During the reign of Ögedei Khan, the Sultanate of Rum offered friendship and a modest tribute to Chormaqan, a kheshig and one of the Mongols' greatest generals. Under Kaykhusraw II, however, the Mongols began to pressure the sultan to go to Mongolia in person, give hostages and accept a Mongol darughachi.
Under the leadership of Baiju, the Mongol commander, the Mongols attacked Rum in the winter of 1242-1243 and seized the city of Erzurum. Sultan Kaykhusraw II immediately called on his neighbours to contribute troops to resist the invasion. The Empire of Trebizond sent a detachment and the sultan engaged a group of "Frankish" mercenaries. A few Georgian nobles such as Shamadavle of Akhaltsikhe also joined him, but most Georgians were compelled to fight alongside their Mongol overlords.

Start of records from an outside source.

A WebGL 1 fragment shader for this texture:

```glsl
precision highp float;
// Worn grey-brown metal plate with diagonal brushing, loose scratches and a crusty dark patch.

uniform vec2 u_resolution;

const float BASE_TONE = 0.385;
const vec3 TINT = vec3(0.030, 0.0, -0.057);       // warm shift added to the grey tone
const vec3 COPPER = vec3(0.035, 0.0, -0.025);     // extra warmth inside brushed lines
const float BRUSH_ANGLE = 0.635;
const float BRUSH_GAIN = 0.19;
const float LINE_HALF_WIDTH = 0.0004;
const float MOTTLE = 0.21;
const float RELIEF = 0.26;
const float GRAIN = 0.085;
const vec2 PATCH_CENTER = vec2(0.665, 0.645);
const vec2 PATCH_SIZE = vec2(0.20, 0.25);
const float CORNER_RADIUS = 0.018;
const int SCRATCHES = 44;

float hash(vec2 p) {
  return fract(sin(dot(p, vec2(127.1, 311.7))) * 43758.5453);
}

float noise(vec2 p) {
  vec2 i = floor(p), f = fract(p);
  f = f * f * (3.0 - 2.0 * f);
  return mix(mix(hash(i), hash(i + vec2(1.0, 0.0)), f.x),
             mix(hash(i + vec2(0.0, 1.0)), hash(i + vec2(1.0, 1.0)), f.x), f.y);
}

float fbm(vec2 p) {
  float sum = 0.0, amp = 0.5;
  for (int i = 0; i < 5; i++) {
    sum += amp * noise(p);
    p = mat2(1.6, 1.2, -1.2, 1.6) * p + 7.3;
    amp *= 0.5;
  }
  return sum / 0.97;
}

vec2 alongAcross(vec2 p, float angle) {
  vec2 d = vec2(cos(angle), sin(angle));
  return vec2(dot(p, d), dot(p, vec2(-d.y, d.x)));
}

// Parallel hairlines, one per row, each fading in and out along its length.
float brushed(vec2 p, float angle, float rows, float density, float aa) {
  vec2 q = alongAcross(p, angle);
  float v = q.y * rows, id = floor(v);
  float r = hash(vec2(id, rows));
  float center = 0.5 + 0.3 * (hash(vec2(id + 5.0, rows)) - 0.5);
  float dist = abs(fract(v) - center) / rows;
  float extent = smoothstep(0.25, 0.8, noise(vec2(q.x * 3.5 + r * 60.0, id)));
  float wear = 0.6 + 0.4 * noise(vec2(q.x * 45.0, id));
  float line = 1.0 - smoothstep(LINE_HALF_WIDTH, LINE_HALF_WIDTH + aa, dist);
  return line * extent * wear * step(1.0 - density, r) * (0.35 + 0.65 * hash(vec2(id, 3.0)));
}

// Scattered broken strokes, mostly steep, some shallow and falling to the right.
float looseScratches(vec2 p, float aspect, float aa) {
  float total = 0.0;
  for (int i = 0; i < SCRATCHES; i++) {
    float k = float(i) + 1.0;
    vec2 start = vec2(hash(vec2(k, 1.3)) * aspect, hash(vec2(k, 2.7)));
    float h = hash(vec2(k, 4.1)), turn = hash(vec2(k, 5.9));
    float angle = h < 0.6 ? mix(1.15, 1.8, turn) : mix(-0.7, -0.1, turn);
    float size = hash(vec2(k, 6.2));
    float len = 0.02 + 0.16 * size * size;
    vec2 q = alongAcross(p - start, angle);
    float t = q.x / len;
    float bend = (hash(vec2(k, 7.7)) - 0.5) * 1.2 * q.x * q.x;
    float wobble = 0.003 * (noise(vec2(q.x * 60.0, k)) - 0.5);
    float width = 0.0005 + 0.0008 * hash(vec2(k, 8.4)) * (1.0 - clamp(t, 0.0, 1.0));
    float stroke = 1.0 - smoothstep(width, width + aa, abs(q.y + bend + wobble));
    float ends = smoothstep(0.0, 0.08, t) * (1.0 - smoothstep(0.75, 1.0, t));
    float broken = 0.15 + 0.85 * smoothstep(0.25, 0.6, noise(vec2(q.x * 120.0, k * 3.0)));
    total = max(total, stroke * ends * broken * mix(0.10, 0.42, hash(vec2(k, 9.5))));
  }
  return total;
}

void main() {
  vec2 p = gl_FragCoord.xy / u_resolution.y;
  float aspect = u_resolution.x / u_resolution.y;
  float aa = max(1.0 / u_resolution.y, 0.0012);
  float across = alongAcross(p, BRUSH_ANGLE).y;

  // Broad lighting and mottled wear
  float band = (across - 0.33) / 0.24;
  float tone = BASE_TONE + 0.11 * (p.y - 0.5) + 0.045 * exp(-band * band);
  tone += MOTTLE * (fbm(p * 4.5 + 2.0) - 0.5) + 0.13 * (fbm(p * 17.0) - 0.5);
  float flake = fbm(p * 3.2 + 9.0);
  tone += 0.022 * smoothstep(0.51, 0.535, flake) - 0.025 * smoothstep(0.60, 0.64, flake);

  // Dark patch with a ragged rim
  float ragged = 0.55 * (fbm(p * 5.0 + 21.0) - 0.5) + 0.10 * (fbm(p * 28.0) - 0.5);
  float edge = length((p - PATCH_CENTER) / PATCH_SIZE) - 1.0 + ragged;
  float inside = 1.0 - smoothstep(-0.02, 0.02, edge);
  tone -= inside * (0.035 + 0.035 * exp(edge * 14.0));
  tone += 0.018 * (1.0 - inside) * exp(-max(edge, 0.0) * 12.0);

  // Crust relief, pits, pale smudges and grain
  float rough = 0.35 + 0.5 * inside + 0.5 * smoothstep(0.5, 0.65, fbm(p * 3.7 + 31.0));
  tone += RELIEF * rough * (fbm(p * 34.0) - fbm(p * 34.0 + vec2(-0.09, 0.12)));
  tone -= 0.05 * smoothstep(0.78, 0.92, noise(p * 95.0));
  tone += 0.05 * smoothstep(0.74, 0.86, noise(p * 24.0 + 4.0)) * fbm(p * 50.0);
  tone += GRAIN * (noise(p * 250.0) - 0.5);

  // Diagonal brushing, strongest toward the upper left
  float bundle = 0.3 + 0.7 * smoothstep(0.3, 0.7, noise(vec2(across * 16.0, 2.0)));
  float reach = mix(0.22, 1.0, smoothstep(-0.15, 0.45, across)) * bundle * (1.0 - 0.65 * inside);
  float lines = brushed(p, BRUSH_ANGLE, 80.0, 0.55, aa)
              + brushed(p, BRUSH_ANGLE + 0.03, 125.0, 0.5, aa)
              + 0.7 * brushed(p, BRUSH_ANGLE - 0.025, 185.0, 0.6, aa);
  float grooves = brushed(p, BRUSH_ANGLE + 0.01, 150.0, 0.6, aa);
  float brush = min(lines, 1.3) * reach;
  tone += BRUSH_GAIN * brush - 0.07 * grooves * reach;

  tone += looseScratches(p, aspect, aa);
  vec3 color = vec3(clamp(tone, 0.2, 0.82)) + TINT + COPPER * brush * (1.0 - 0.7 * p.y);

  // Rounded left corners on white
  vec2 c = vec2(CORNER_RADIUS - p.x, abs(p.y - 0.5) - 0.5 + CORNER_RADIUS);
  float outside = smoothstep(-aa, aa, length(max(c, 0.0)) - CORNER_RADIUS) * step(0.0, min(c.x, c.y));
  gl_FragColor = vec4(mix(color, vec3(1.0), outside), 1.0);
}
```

The decisive battle was fought at Köse Dağ on June 26, 1243. The primary sources do not record the size of the opposing armies but suggest that the Mongols faced a numerically superior force. Baiju brushed aside an apprehensive notice from his Georgian officer regarding the size of the Seljuq army by stating that they counted as nothing the numbers of their enemies: "the more they are, the more glorious it is to win, and the more plunder we shall secure".
Kaykhusraw II rejected the proposal of his experienced commanders to wait for the Mongol attack. Instead, he sent a force of 20,000 men, led by inexperienced commanders, against the Mongol army. The Mongol army, pretending a retreat, turned back, encircled the Seljuq army and defeated it.
When the rest of the Seljuq army witnessed their defeat, many Seljuq commanders and their soldiers, including Kaykhusraw II, started to abandon the battlefield. Eventually, the Seljuq army was left without leaders and most of their soldiers had deserted, without seeing any combat.